A Joint Terrorism Task Force (JTTF) is a locally based, multi-agency teams of investigators, analysts, linguists, SWAT experts, and other specialists who investigate terrorism and terrorism-related crimes. Seventy-one of the 106 JTTFs currently operated by the Department of Justice and the FBI were created after 9/11. Over 4,400 federal, state, and local law enforcement officers and agents work in them.
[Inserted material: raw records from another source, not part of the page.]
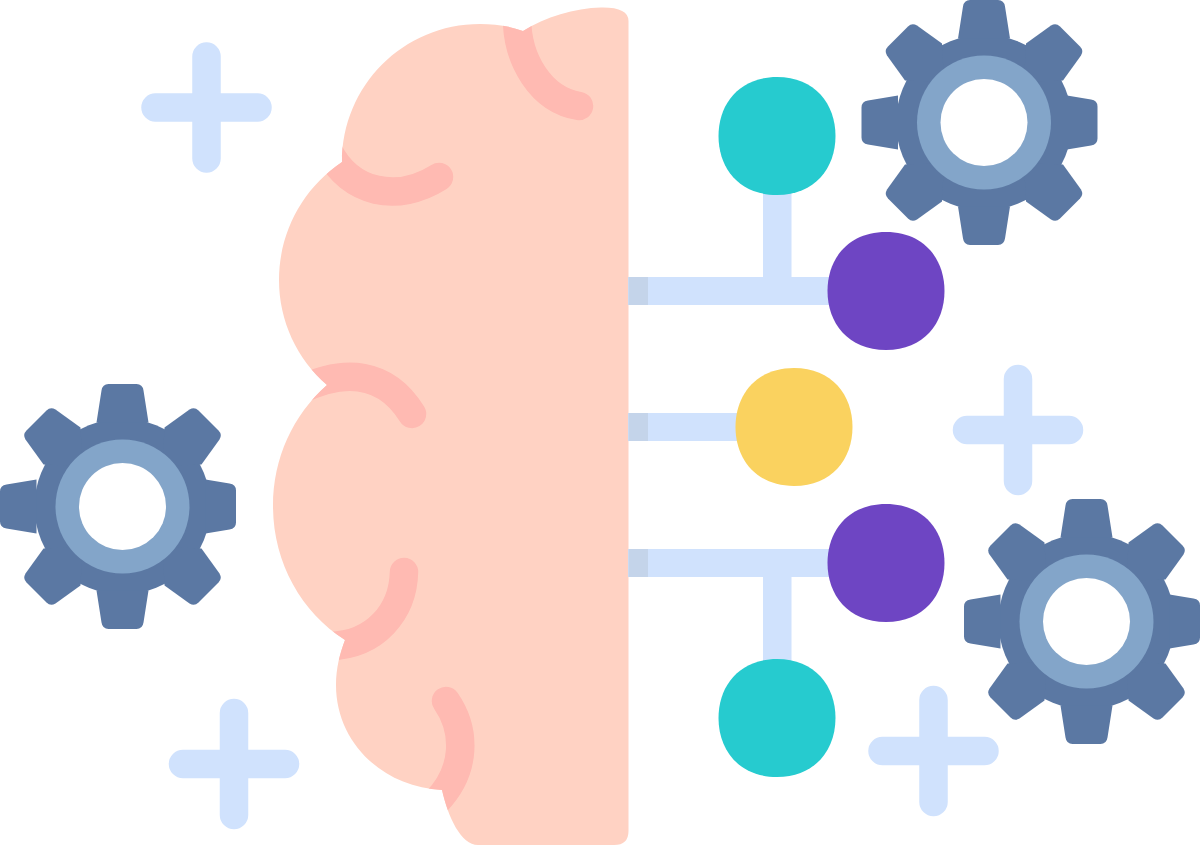
<!DOCTYPE html>
<html lang="en">
<head>
<meta charset="utf-8">
<title>Brain and circuit illustration</title>
<style>
:root {
  --paper: #ffffff;
  --brain: #ffd2c3;
  --fold: #ffbab2;
  --pale-blue: #d0e2fd;
  --shade: #c4d4ea;
  --gear: #5b78a3;
  --ring: #83a5c9;
  --teal: #26cbcf;
  --purple: #6e45c3;
  --yellow: #fad25f;
}
html, body { margin: 0; background: var(--paper); overflow: hidden; }
svg { display: block; width: 1200px; height: 845px; }
.brain { fill: var(--brain); }
.folds { fill: none; stroke: var(--fold); stroke-width: 28.5; stroke-linecap: round; }
.wires { fill: var(--pale-blue); }
.sockets { fill: var(--shade); }
.pluses { fill: none; stroke: var(--pale-blue); stroke-width: 28.5; stroke-linecap: round; }
.gear-body { fill: var(--gear); }
.gear-ring { fill: var(--ring); }
.gear-hole { fill: var(--paper); }
.teal { fill: var(--teal); }
.purple { fill: var(--purple); }
.yellow { fill: var(--yellow); }
</style>
</head>
<body>
<svg viewBox="0 0 1200 845" role="img" aria-label="Half a brain wired to coloured nodes, with gears and plus signs around it">
  <defs>
    <path id="brain-shape" d="M628.500 21V831Q628.500 845 614 845H478C461 845 448 817 442 790C382 787 336 742 336 685C336 668 340 653 345 640C301 612 273 562 273 506C273 458 293 415 327 385C297 359 279 321 279 280C279 232 303 188 342 162C342 86 403 24 480 24C495 24 510 26 523 31C545 17 575 8 601 7.500Q628.500 7 628.500 21Z"/>
    <clipPath id="brain-clip"><use href="#brain-shape"/></clipPath>
    <path id="plus" d="M0 -51V51M-51 0H51"/>
    <path id="node" d="M0 -59C38 -59 58.500 -32 58.500 0C58.500 32 38 59 0 59C-38 59 -58.500 32 -58.500 0C-58.500 -32 -38 -59 0 -59Z"/>
    <g id="gear">
      <g class="gear-body">
        <circle r="88"/>
        <path id="tooth-top" d="M-26 -84L-21 -116Q-20 -122.500 -14 -122.500H14Q20 -122.500 21 -116L26 -84Z"/>
        <use href="#tooth-top" transform="scale(1 -1)"/>
        <path d="M83 -27L107 -23Q113.500 -22 113.500 -16V16Q113.500 22 107 23L83 27Z"/>
        <path d="M-86 -27L-116 -22Q-122.500 -21 -122.500 -15V15Q-122.500 21 -116 22L-86 27Z"/>
        <path id="tooth-corner" d="M42 -79L67 -97Q72 -100 76 -96L96 -76Q100 -72 97 -67L79 -42L40 -40Z"/>
        <use href="#tooth-corner" transform="scale(-1 1)"/>
        <use href="#tooth-corner" transform="scale(1 -1)"/>
        <use href="#tooth-corner" transform="scale(-1 -1)"/>
      </g>
      <circle class="gear-ring" r="67"/>
      <circle class="gear-hole" r="43.500"/>
    </g>
  </defs>

  <g class="pluses">
    <use href="#plus" x="206.500" y="107.500"/>
    <use href="#plus" x="234" y="764"/>
    <use href="#plus" x="1018" y="430"/>
    <use href="#plus" x="933.500" y="751"/>
  </g>

  <use class="brain" href="#brain-shape"/>
  <g class="folds" clip-path="url(#brain-clip)">
    <path d="M517 18C517 60 541 100 579 106"/>
    <path d="M328 150C350 194 398 203 439 177"/>
    <path d="M300 390C345 368 386 372 412 414"/>
    <path d="M404 572C403 612 375 645 330 646"/>
    <path d="M446 701C466 730 467 770 436 802"/>
  </g>

  <g class="wires">
    <rect x="628" y="277" width="220" height="28"/>
    <rect x="763" y="180" width="28.500" height="100"/>
    <rect x="628" y="413" width="130" height="28"/>
    <rect x="628" y="549" width="220" height="28"/>
    <rect x="763" y="574" width="28.500" height="100"/>
  </g>
  <g class="sockets">
    <rect x="628.500" y="277" width="19.500" height="28"/>
    <rect x="628.500" y="413" width="19.500" height="28"/>
    <rect x="628.500" y="549" width="19.500" height="28"/>
  </g>

  <use class="teal" href="#node" x="777" y="136"/>
  <use class="purple" href="#node" x="886" y="291"/>
  <use class="yellow" href="#node" x="794" y="427"/>
  <use class="purple" href="#node" x="886" y="563"/>
  <use class="teal" href="#node" x="777" y="718"/>

  <use href="#gear" x="984" y="122.500"/>
  <use href="#gear" x="122.500" y="506.500"/>
  <use href="#gear" x="1086.500" y="621.500"/>
</svg>
</body>
</html>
These officers and agents come from more than 600 state and local agencies and 50 federal agencies.
The FBI considers the JTTFs "the nation's front line on terrorism." They "investigate acts of terrorism that affect the U.S., its interests, property and citizens, including those employed by the U.S. and military personnel overseas." As this suggests, their operations are highly tactical and focus on investigations, developing human sources (informants), and gathering intelligence to thwart terrorist plots.
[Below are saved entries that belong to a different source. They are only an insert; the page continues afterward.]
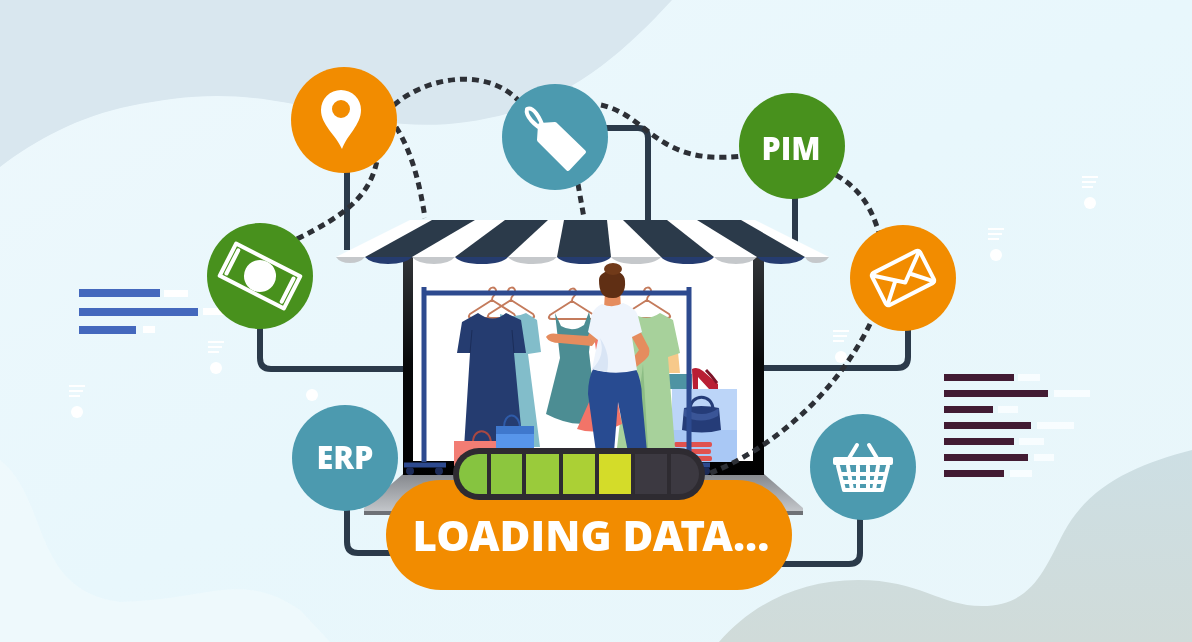
<!DOCTYPE html>
<html lang="en">
<head>
<meta charset="utf-8">
<title>Loading data</title>
<style>
:root{--sky:#eaf7fc;--mist:#d9e7ef;--sage:#cfdddd;--orange:#f28c00;--teal:#4c9aaf;--green:#48911d;--navy:#2b3a4a;--ink:#2d3036;--rail:#2d4a8f;--blue:#4468bd;--plum:#421b33;--skin:#e58c5e}
html,body{margin:0;height:100%;overflow:hidden;background:var(--sky)}
svg{display:block;width:1192px;height:642px}
text{font-family:"Open Sans","Noto Sans",sans-serif;font-weight:800;fill:#fff;text-anchor:middle}
.orange{fill:var(--orange)}.teal{fill:var(--teal)}.green{fill:var(--green)}
.wire{fill:none;stroke:var(--navy);stroke-width:6}
.dots{fill:none;stroke:var(--ink);stroke-width:5;stroke-dasharray:7 5}
.icon-line{fill:none;stroke:#fff;stroke-width:4;stroke-linejoin:round;stroke-linecap:round}
.hanger{fill:none;stroke:#c47b5c;stroke-width:2;stroke-linecap:round;stroke-linejoin:round}
.rail{fill:none;stroke:var(--rail);stroke-width:5}
</style>
</head>
<body>
<svg viewBox="0 0 1192 642" role="img" aria-label="Online clothing shop on a laptop, connected to data services">
<defs>
<linearGradient id="sky" x1="0" y1="0" x2="1" y2="1"><stop offset="0" stop-color="#eef8fc"/><stop offset=".5" stop-color="#e8f7fc"/><stop offset="1" stop-color="#e9f6fa"/></linearGradient>
<linearGradient id="sage" x1="0" y1="0" x2="0" y2="1"><stop offset="0" stop-color="#cddfe4"/><stop offset="1" stop-color="#d0dbd9"/></linearGradient>
<linearGradient id="metal" x1="0" y1="0" x2="0" y2="1"><stop offset="0" stop-color="#85888d"/><stop offset="1" stop-color="#c9ccd0"/></linearGradient>
<linearGradient id="bezel" x1="0" y1="0" x2="0" y2="1"><stop offset="0" stop-color="#34373b"/><stop offset=".5" stop-color="#08090a"/><stop offset="1" stop-color="#000"/></linearGradient>
<clipPath id="gauge"><rect x="459" y="454" width="240" height="40" rx="20"/></clipPath>
<g id="hanger"><path class="hanger" d="M-3-22C-4-29 5-29 4-23C4-20 0-20 0-15L-22-1Q-25 3-20 3H20Q25 3 22-1L0-15"/></g>
<g id="note" fill="#fff"><path d="M0 0h16v2H0zM0 5h14v2H0zM0 10h11v2H0z"/><circle cx="8" cy="27" r="6"/></g>
</defs>

<g id="background">
<rect width="1192" height="642" fill="url(#sky)"/>
<path fill="var(--mist)" d="M0 0H672C630 46 580 92 510 113C440 132 390 126 320 110C240 90 190 94 130 106C80 116 35 140 0 167Z"/>
<path fill="url(#sage)" d="M719 642C752 604 800 580 858 580C920 580 940 606 982 606C1032 606 1044 570 1064 532C1090 484 1138 464 1192 450V642Z"/>
<path fill="#f1fafd" opacity=".8" d="M0 460C50 500 30 590 120 602C210 600 240 570 300 610L330 642H0Z"/>
</g>

<g id="code-lines-left">
<g fill="var(--blue)"><rect x="79" y="289" width="81" height="8"/><rect x="79" y="308" width="119" height="8"/><rect x="79" y="326" width="57" height="8"/></g>
<g fill="#fff"><rect x="164" y="290" width="24" height="7"/><rect x="203" y="308" width="28" height="7"/><rect x="143" y="326" width="12" height="7"/></g>
</g>
<g id="code-lines-right">
<g fill="var(--plum)"><rect x="944" y="374" width="70" height="7"/><rect x="944" y="390" width="104" height="7"/><rect x="944" y="406" width="49" height="7"/><rect x="944" y="422" width="87" height="7"/><rect x="944" y="438" width="70" height="7"/><rect x="944" y="454" width="84" height="7"/><rect x="944" y="470" width="60" height="7"/></g>
<g fill="#f8fdff"><rect x="1018" y="374" width="22" height="7"/><rect x="1054" y="390" width="36" height="7"/><rect x="998" y="406" width="20" height="7"/><rect x="1037" y="422" width="37" height="7"/><rect x="1019" y="438" width="25" height="7"/><rect x="1034" y="454" width="20" height="7"/><rect x="1010" y="470" width="22" height="7"/></g>
</g>
<g id="notes">
<use href="#note" x="208" y="341"/><use href="#note" x="69" y="385"/><use href="#note" x="1082" y="176"/><use href="#note" x="988" y="228"/><use href="#note" x="833" y="330"/>
<circle cx="312" cy="395" r="6" fill="#fff"/>
</g>

<g id="wires" class="wire">
<path d="M347 170V250"/><path d="M605 128H638Q648 128 648 138V222"/><path d="M795 195V242"/>
<path d="M260 326V358Q260 369 271 369H406"/><path d="M908 328V357Q908 368 897 368H762"/>
<path d="M347 508V542Q347 553 358 553H392"/><path d="M860 516V553Q860 564 849 564H780"/>
</g>
<g id="dotted-links" class="dots">
<path d="M394 105C425 78 484 66 518 100"/>
<path d="M396 127C412 152 420 185 425 218"/>
<path d="M297 239C345 215 372 196 378 155"/>
<path d="M578 184L584 218"/>
<path d="M601 105C650 116 656 166 742 156"/>
<path d="M836 175C862 190 872 210 879 233"/>
</g>

<g id="laptop">
<path fill="url(#metal)" d="M403 474H764L803 508V515H364V508Z"/>
<path fill="#6e7176" d="M364 511H803V515H364Z"/>
<rect x="403" y="250" width="361" height="225" fill="url(#bezel)"/>
<rect x="413" y="250" width="340" height="211" fill="#fff"/>
</g>

<g id="shelf">
<rect x="672" y="389" width="65" height="73" fill="#a9c8f5"/>
<rect x="672" y="389" width="65" height="41" fill="#bcd5f8"/>
<path fill="#4e93a3" d="M668 374H692V389H668Z"/><path fill="#f7c98a" d="M667 352H678L680 373H667Z"/>
<path fill="#b91f34" d="M692 369Q697 366 703 371Q711 378 718 384V389H709L698 377V389H693Z"/>
<path fill="none" stroke="#7d1428" stroke-width="3" d="M706 370Q712 376 717 383"/>
<path fill="#253c78" d="M684 408Q701 404 719 408L721 430Q702 435 682 430Z"/>
<path fill="none" stroke="#253c78" stroke-width="3" d="M690 410C690 393 713 393 713 410"/>
<path fill="#3a5597" d="M684 408Q702 420 719 408L718 416Q701 425 684 416Z"/>
<g fill="#e0524f"><rect x="674" y="442" width="38" height="5" rx="2"/><rect x="677" y="449" width="34" height="5" rx="2"/><rect x="674" y="456" width="38" height="5" rx="2"/></g>
</g>

<g id="clothes">
<use href="#hanger" x="511" y="315"/><use href="#hanger" x="492" y="315"/><use href="#hanger" x="572" y="316"/><use href="#hanger" x="647" y="315"/>
<path fill="#82bdca" d="M500 314Q514 319 526 313L537 320L541 352L528 354L540 447H505Z"/>
<path fill="#253c70" d="M478 313Q493 324 506 313L521 320L526 353H514L523 448H464L470 353H457L462 322Z"/>
<path fill="none" stroke="#1b2d59" stroke-width="1" d="M470 353L472 330M514 353L512 330"/>
<path fill="#4c8d93" d="M555 313L561 326Q573 333 584 325L589 312L592 326L589 352L597 420Q577 430 546 414L560 358Z"/>
<path fill="#a7d19b" d="M634 314Q647 322 660 313L673 320L680 353L668 357L675 448H617L627 360Z"/>
<path fill="#8dbd85" d="M643 364L648 448H633Z"/>
</g>

<g id="clothes-rail">
<path class="rail" d="M424 287V462M689 287V462M424 293H689"/>
<path class="rail" stroke-width="6" d="M404 465H446M668 465H710"/>
<g fill="#1c2b58"><circle cx="410" cy="471" r="4"/><circle cx="439" cy="471" r="4"/><circle cx="706" cy="471" r="4"/></g>
</g>

<g id="shopping-bags">
<path fill="none" stroke="#a94842" stroke-width="2" d="M473 444C472 427 491 427 491 444"/><rect x="454" y="441" width="43" height="25" fill="#f27d74"/>
<path fill="none" stroke="#2f5ba8" stroke-width="2" d="M504 429C503 411 520 411 520 429"/><rect x="496" y="426" width="38" height="35" fill="#5795ea"/><path fill="#3f78cd" d="M496 426H534V434H496Z"/>
</g>

<g id="shopper">
<path fill="#f27468" d="M593 328L598 365L590 400L577 429Q598 436 622 424L606 340Z"/>
<path fill="var(--skin)" d="M594 322L588 336L558 334Q549 332 546 337Q549 343 560 343L592 346L602 333Z"/>
<path fill="var(--skin)" d="M637 325L649 348Q651 355 645 360L635 368L630 362L639 350L630 334Z"/>
<path fill="var(--skin)" d="M605 292H620L621 308H604Z"/>
<path fill="#284b91" d="M594 367H635Q642 380 642 398L647 452H628L618 402L614 452H596L588 394Q588 378 594 367Z"/>
<path fill="#eef4fc" d="M602 304Q613 309 623 303Q635 307 638 316L642 332L632 337L637 370Q614 376 592 369L598 340L588 332L592 314Q595 307 602 304Z"/>
<path fill="#d9e5f5" d="M600 338Q606 356 592 369L607 372Q611 354 600 338Z"/>
<path fill="#602f14" d="M599 280C599 268 625 267 625 281C626 291 621 299 612 298C602 298 599 291 599 280Z"/>
<ellipse cx="613" cy="269" rx="9" ry="6" fill="#713a19"/>
</g>

<g id="awning">
<path fill="#fff" d="M410 220H755L829 257H336Z"/>
<g fill="var(--navy)"><path d="M432 220H475L412 257H365Z"/><path d="M505 220H548L508 257H455Z"/><path d="M564 220H607L611 257H557Z"/><path d="M623 220H667L714 257H661Z"/><path d="M697 220H741L805 257H757Z"/></g>
<g fill="#c5c8cb"><path d="M336 257H365Q360 263 350 263Q340 263 336 257Z"/><path d="M412 257H455Q449 264 434 264Q418 264 412 257Z"/><path d="M508 257H557Q551 264 533 264Q514 264 508 257Z"/><path d="M611 257H661Q655 264 636 264Q617 264 611 257Z"/><path d="M714 257H757Q751 264 736 264Q720 264 714 257Z"/><path d="M805 257H829Q825 263 816 263Q808 263 805 257Z"/></g>
<g fill="#253c70"><path d="M365 257H412Q406 264 388 264Q371 264 365 257Z"/><path d="M455 257H508Q502 264 482 264Q461 264 455 257Z"/><path d="M557 257H611Q605 264 584 264Q563 264 557 257Z"/><path d="M661 257H714Q708 264 688 264Q667 264 661 257Z"/><path d="M757 257H805Q799 264 781 264Q763 264 757 257Z"/></g>
</g>

<path id="mail-link" class="dots" d="M870 324C838 390 775 448 708 474"/>

<g id="location"><circle class="orange" cx="344" cy="120" r="53"/>
<path fill="#fff" fill-rule="evenodd" d="M342 149C336 135 321 125 321 110A20 20 0 0 1 361 110C361 125 347 135 342 149ZM341 100A9 9 0 1 0 341 118A9 9 0 1 0 341 100Z"/></g>
<g id="price-tag"><circle class="teal" cx="555" cy="137" r="53"/>
<path fill="#fff" stroke="#fff" stroke-width="4" stroke-linejoin="round" d="M540 125L555 124L584 152L568 169L539 140Z"/>
<path class="icon-line" stroke-width="3" d="M544 130C535 126 525 116 527 109C533 106 540 117 544 130Z"/></g>
<g id="pim"><circle class="green" cx="792" cy="146" r="53"/><text x="791" y="160" font-size="32" textLength="59" lengthAdjust="spacingAndGlyphs">PIM</text></g>
<g id="money"><circle class="green" cx="260" cy="276" r="53"/>
<g transform="translate(260 276) rotate(27)"><rect class="icon-line" x="-36" y="-18" width="72" height="36"/><circle r="16" fill="#fff"/><path class="icon-line" stroke-width="2" d="M-31-13V13M31-13V13"/></g></g>
<g id="mail"><circle class="orange" cx="903" cy="278" r="53"/>
<g transform="translate(903 278) rotate(-27)"><rect class="icon-line" x="-27" y="-18" width="54" height="36" rx="3"/><path class="icon-line" stroke-width="3" d="M-26-16L0 5L26-16M-26 17L-8-1M26 17L8-1"/></g></g>
<g id="erp"><circle class="teal" cx="345" cy="458" r="53"/><text x="345" y="469" font-size="32" textLength="57" lengthAdjust="spacingAndGlyphs">ERP</text></g>
<g id="basket"><circle class="teal" cx="863" cy="467" r="53"/>
<path class="icon-line" d="M848 460L857 445M878 460L869 445"/>
<rect x="833" y="457" width="60" height="8" rx="2" fill="#fff"/>
<path class="icon-line" stroke-width="3" d="M838 466L844 490H882L888 466M840 474H886M842 482H884M848 466L852 490M858 466V490M868 466V490M878 466L874 490"/></g>

<g id="loading">
<rect class="orange" x="386" y="480" width="406" height="110" rx="55"/>
<rect x="453" y="448" width="252" height="52" rx="26" fill="#2e2b31"/>
<g clip-path="url(#gauge)">
<rect x="459" y="454" width="28" height="40" fill="#86c440"/><rect x="491" y="454" width="31" height="40" fill="#8cc63e"/><rect x="526" y="454" width="33" height="40" fill="#9acb3b"/><rect x="563" y="454" width="32" height="40" fill="#abd035"/><rect x="599" y="454" width="32" height="40" fill="#d4dc29"/><rect x="635" y="454" width="32" height="40" fill="#3c3941"/><rect x="671" y="454" width="30" height="40" fill="#3c3941"/>
</g>
<text x="591" y="551" font-size="42" textLength="357" lengthAdjust="spacingAndGlyphs">LOADING DATA...</text>
</g>
</svg>
</body>
</html>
JTTFs also offer an important conduit for the sharing of intelligence developed from FBI-led counterterrorism investigations with outside agencies and state and local law enforcement. To help facilitate this, especially as the threat of homegrown jihadists has emerged, the number of top-secret security clearances issued to local police working on JTTFs has increased from 125 to 878 between 2007 and 2009.
There is also a National JTTF, which was established in July 2002 to serve as a coordinating mechanism with the FBI's partners. Some 40 agencies are now represented in the National JTTF, which has become a focal point for information sharing and the management of large-scale projects that involve multiple partners.
- Federal Bureau of Investigation, Protecting America from Terrorist Attack: Our Joint Terrorism Task Forces (full-text).
- Federal Bureau of Investigation, Protecting America Against Terrorist Attack: A Closer Look at Our Joint Terrorism Task Forces (May 2009) (full-text).
- Brig Barker * Steve Fowler, "The FBI Joint Terrorism Task Force Officer," 77 FBI Law Enforcement Bull. 13 (Nov. 2008).